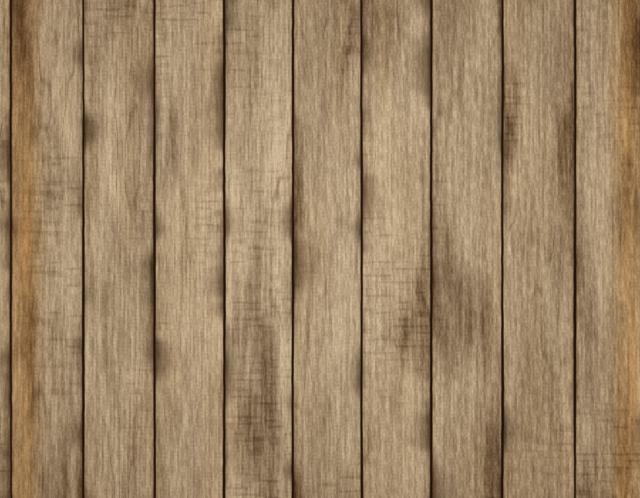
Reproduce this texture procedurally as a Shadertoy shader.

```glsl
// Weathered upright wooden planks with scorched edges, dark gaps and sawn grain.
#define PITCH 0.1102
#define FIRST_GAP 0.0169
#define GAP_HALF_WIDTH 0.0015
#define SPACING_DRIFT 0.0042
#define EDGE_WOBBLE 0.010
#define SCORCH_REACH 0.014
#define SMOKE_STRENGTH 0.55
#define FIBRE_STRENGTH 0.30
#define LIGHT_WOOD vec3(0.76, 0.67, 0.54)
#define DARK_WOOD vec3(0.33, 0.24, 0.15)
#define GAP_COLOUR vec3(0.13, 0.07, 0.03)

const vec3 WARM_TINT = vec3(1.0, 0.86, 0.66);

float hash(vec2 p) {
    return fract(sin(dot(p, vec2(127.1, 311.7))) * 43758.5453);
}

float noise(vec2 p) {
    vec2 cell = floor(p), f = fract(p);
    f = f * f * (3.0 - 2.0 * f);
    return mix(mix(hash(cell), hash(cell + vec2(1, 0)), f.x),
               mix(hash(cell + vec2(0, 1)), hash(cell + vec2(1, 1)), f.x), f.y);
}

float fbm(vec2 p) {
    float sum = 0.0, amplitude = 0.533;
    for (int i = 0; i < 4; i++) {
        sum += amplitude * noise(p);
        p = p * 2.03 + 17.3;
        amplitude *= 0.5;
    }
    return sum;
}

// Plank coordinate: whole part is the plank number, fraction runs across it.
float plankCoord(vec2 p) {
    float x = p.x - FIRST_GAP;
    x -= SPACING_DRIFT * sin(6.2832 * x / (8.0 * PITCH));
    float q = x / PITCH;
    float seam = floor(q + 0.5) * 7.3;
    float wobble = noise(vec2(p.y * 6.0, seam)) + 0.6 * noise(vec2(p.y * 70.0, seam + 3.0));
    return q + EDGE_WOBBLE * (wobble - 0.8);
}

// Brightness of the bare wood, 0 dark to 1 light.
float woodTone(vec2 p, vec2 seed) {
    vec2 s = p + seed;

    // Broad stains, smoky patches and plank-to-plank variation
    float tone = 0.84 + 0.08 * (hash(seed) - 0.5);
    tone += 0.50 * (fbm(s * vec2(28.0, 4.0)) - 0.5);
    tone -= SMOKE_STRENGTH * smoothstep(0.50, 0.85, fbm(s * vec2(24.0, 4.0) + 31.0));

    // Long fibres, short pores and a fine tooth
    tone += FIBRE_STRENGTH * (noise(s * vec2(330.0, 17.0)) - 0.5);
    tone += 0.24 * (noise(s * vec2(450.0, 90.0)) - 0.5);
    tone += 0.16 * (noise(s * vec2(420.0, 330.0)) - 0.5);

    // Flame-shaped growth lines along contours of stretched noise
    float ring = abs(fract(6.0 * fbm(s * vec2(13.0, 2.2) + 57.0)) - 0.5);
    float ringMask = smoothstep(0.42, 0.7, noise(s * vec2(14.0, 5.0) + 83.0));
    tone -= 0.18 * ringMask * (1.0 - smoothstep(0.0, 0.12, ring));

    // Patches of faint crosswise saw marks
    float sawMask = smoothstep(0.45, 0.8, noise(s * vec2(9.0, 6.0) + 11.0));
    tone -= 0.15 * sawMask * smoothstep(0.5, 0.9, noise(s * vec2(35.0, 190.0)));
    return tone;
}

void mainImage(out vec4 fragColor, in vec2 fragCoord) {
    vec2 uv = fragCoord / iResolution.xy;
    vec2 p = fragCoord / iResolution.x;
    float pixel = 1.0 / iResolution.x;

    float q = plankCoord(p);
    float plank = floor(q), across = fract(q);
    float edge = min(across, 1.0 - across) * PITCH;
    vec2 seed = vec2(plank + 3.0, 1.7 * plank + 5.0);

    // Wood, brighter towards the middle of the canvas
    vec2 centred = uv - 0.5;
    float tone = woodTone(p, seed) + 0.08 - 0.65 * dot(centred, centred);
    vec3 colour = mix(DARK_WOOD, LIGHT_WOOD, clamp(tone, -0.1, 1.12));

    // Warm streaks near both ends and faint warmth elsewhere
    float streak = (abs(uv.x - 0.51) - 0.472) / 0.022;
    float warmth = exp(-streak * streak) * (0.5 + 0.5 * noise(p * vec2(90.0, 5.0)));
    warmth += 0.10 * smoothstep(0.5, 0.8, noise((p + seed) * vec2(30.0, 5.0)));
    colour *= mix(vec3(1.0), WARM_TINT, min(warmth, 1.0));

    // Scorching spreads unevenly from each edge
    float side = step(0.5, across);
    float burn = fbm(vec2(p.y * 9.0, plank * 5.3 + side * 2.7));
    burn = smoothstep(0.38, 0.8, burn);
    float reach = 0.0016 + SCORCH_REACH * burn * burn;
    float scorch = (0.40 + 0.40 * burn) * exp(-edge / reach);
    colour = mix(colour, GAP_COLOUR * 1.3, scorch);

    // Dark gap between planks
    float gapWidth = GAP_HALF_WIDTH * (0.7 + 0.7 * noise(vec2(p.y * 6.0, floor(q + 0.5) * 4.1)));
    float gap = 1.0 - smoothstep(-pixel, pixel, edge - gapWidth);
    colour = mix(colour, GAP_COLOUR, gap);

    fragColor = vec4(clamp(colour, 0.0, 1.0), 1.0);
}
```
+===+
TO DO: Of the lines above, copy each one that contains the word "return".

RESPONSE TO THIS TASK:
    return fract(sin(dot(p, vec2(127.1, 311.7))) * 43758.5453);
    return mix(mix(hash(cell), hash(cell + vec2(1, 0)), f.x),
    return sum;
    return q + EDGE_WOBBLE * (wobble - 0.8);
    return tone;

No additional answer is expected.